5.  I have lived in British Columbia, Alberta, Saskatchewan, Manitoba, Ontario and moved around a lot with my family as a child, and also as an adult.  I was born in Exeter Ontario, after 3 days of labor – breech and with the cord around my neck 3 times.  I was told I was lucky to survive.  I think it was more that I wasn’t ready to face the world…always the chicken!

6.  My first volunteer job was working as a “candy Striper” in a local hospital in Estevan Saskatchewan.  That led me to my career of caregiver – and my eventual training as a Personal Support Worker.  That was the only big certificate I ever got for education.  I was top of my class.  I was aged 50 when I graduated and carried on working full-time til retirement at 60 yrs of age.  I had done many other jobs early in my life as a nurse’s aide.  Caregiver genes:)

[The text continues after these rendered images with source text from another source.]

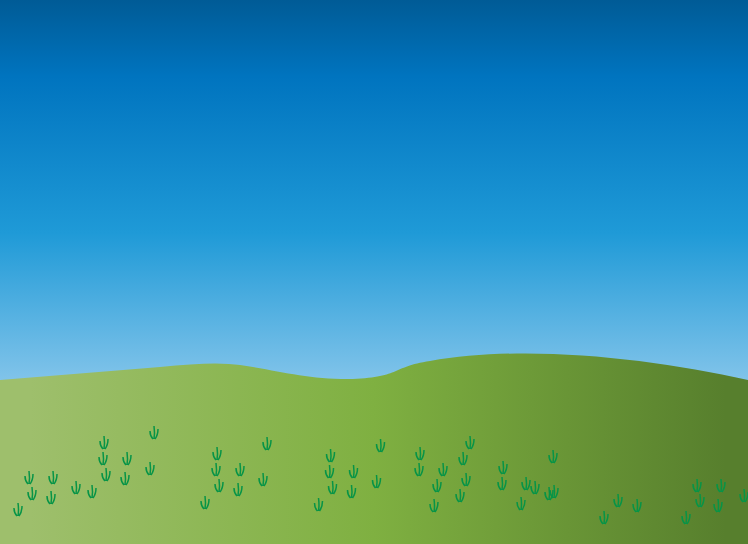
<!DOCTYPE html>
<html lang="en">
<head>
<meta charset="utf-8">
<title>Green hills under a blue sky</title>
<style>
:root {
  --sky-top: #005b96;
  --sky-high: #0074bf;
  --sky-mid: #1f9ad7;
  --sky-low: #82c4ea;
  --hill-light: #9ebf6c;
  --hill-mid: #7fb041;
  --hill-dark: #577f2d;
  --grass: #079447;
}
html, body { margin: 0; overflow: hidden; }
.landscape { display: block; width: 748px; height: 544px; }
.tufts { fill: none; stroke: var(--grass); stroke-width: 1.5; }
</style>
</head>
<body>
<svg class="landscape" viewBox="0 0 748 544" role="img" aria-label="Green hills with grass tufts under a blue sky">
  <defs>
    <linearGradient id="sky" gradientUnits="userSpaceOnUse" x1="0" y1="0" x2="0" y2="382">
      <stop offset="0" stop-color="var(--sky-top)"/>
      <stop offset=".2" stop-color="var(--sky-high)"/>
      <stop offset=".61" stop-color="var(--sky-mid)"/>
      <stop offset="1" stop-color="var(--sky-low)"/>
    </linearGradient>
    <linearGradient id="meadow">
      <stop offset="0" stop-color="var(--hill-light)"/>
      <stop offset=".04" stop-color="var(--hill-light)"/>
      <stop offset=".5" stop-color="var(--hill-mid)"/>
      <stop offset=".97" stop-color="var(--hill-dark)"/>
      <stop offset="1" stop-color="var(--hill-dark)"/>
    </linearGradient>
    <path id="tuft" d="M-4 -2Q-4 3 -1 6M0 -7Q1 0 0 6M4 -4Q4 2 1 6"/>
    <g id="clump">
      <use href="#tuft" x="104" y="443"/>
      <use href="#tuft" x="154" y="433"/>
      <use href="#tuft" x="103" y="459"/>
      <use href="#tuft" x="127" y="459"/>
      <use href="#tuft" x="150" y="469"/>
      <use href="#tuft" x="106" y="475"/>
      <use href="#tuft" x="125" y="479"/>
      <use href="#tuft" x="92" y="492"/>
    </g>
  </defs>
  <rect id="sky-field" width="748" height="544" fill="url(#sky)"/>
  <path id="hills" fill="url(#meadow)" d="M0 380L160 367Q215 361 240 365C280 371 306 379 348 379C401 378 390 367 430 361C525 344 650 358 748 380V544H0Z"/>
  <g class="tufts">
    <use href="#clump"/>
    <use href="#clump" x="113" y="11"/>
    <use href="#clump" x="226.5" y="13"/>
    <g id="left-tufts">
      <use href="#tuft" x="29" y="478"/>
      <use href="#tuft" x="53" y="478"/>
      <use href="#tuft" x="32" y="494"/>
      <use href="#tuft" x="51" y="498"/>
      <use href="#tuft" x="76" y="488"/>
      <use href="#tuft" x="18" y="510"/>
    </g>
    <g id="centre-tufts">
      <use href="#tuft" x="420" y="454"/>
      <use href="#tuft" x="470" y="443"/>
      <use href="#tuft" x="463" y="459"/>
      <use href="#tuft" x="419" y="470"/>
      <use href="#tuft" x="443" y="470"/>
      <use href="#tuft" x="466" y="480"/>
      <use href="#tuft" x="437" y="486"/>
      <use href="#tuft" x="460" y="496"/>
      <use href="#tuft" x="434" y="506"/>
      <use href="#tuft" x="503" y="468"/>
      <use href="#tuft" x="553" y="457"/>
      <use href="#tuft" x="502" y="484"/>
      <use href="#tuft" x="526" y="484"/>
      <use href="#tuft" x="535" y="488"/>
      <use href="#tuft" x="549" y="494"/>
      <use href="#tuft" x="554" y="492"/>
      <use href="#tuft" x="521" y="504"/>
    </g>
    <g id="right-tufts">
      <use href="#tuft" x="618" y="501"/>
      <use href="#tuft" x="637" y="506"/>
      <use href="#tuft" x="604" y="518"/>
      <use href="#tuft" x="697" y="486"/>
      <use href="#tuft" x="721" y="486"/>
      <use href="#tuft" x="700" y="501"/>
      <use href="#tuft" x="718" y="506"/>
      <use href="#tuft" x="686" y="518"/>
      <use href="#tuft" x="744" y="496"/>
    </g>
  </g>
</svg>
</body>
</html>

7. I love music.  I love it live, loud and I can sing along.  I have seen live Burton Cummings, Randy Bachman. The Oakridge Boys, Tommy Hunter, Gordie Tapp, The Nylons, The Canadian Tenors, you name it I will attend.  Years of living in isolation gives you a hunger for entertainment, live theatre, music.

8.  I lived in Moosonee, Ontario for 20 years with a couple of small side trips to Porquis Junction (look that one up) and Kirkland Lake.  Northern Ontario is in my blood.  Northern Canada for that matter.   Living in isolation with a population of 1000 souls, one store, no theatres, restaurants, coffee shops, parks, no roads out to the rest of the world – gives you a viewpoint that not many will understand.  You have to live it to get it.  It gives you a great appreciation of life in the larger centres.  I don’t pass up many opportunities to see anything Live, Free, or even with admission price.  I enjoy fairs, pow wows, craft sales, anything and everything:)

9.  I learned to crochet and knit from ladies in my dad’s church.  I wasn’t allowed to go and do things that most others my age did – movies, parties, etc.  I enjoy creating things and am happy to share anything I can make.  It is like my gift to others – something of Me goes into the things I create.  I know other amazing creative souls on Twitter.  I believe they will agree with me that creativity is a gift that is to be shared.

10.  My favorite food is comfort food, shepherds pie, pizza, home-made soups, My mom created the best food for us – out of many rough kitchens with wood burning stoves.  That is a challenge.  I never learned how to make pie crust though.  I still can’t.  Mom was the best cook.  I am a simple cook – straight from the heart to the tummy:)

11.  My other favorite foods are Chocolate and Coffee and I am delighted when the Internet tells us another great thing about the so-called bad foods we eat and drink.  Try and stop me:)

12.  My childhood was full of bullies.  I was afraid to go to school, to take walks, to feel safe.  I still fight that feeling and that is why I try to help others – fight for others.  I am now a senior and I see that seniors get pushed around too.  It’s time to stand tall and be brave.

13. I have traveled to various parts of the world – one of them being Hawaii (7 times)  I guess that is why I love social media and new forums like Periscope and Twitter that brings us the world to where we are.  Living in isolation for so many years I am now craving seeing more, and re-visiting by virtual tours – places I was fortunate enough to visit.

14.  I didn’t grow up wealthy,  I have had bedside tables that were glorified orange crates with a curtain with a wire holding it in place.  I was very proud to have simple things.  I still am.  I don’t judge others by where they live – or what they have, I know it is about what is inside, what the person is like that matters.

15.  Whew, I didn’t think I could get to 15 things about me.  I might be able to do another 15!  The last thing I will tell you is – I never tire of seeing a sunset, watching a storm, listening to the wind, and will always feel soothed by ocean waves and streams.

If you liked my list – as I have enjoyed reading others – please write your own list on your blog and share.  Thank you for reading.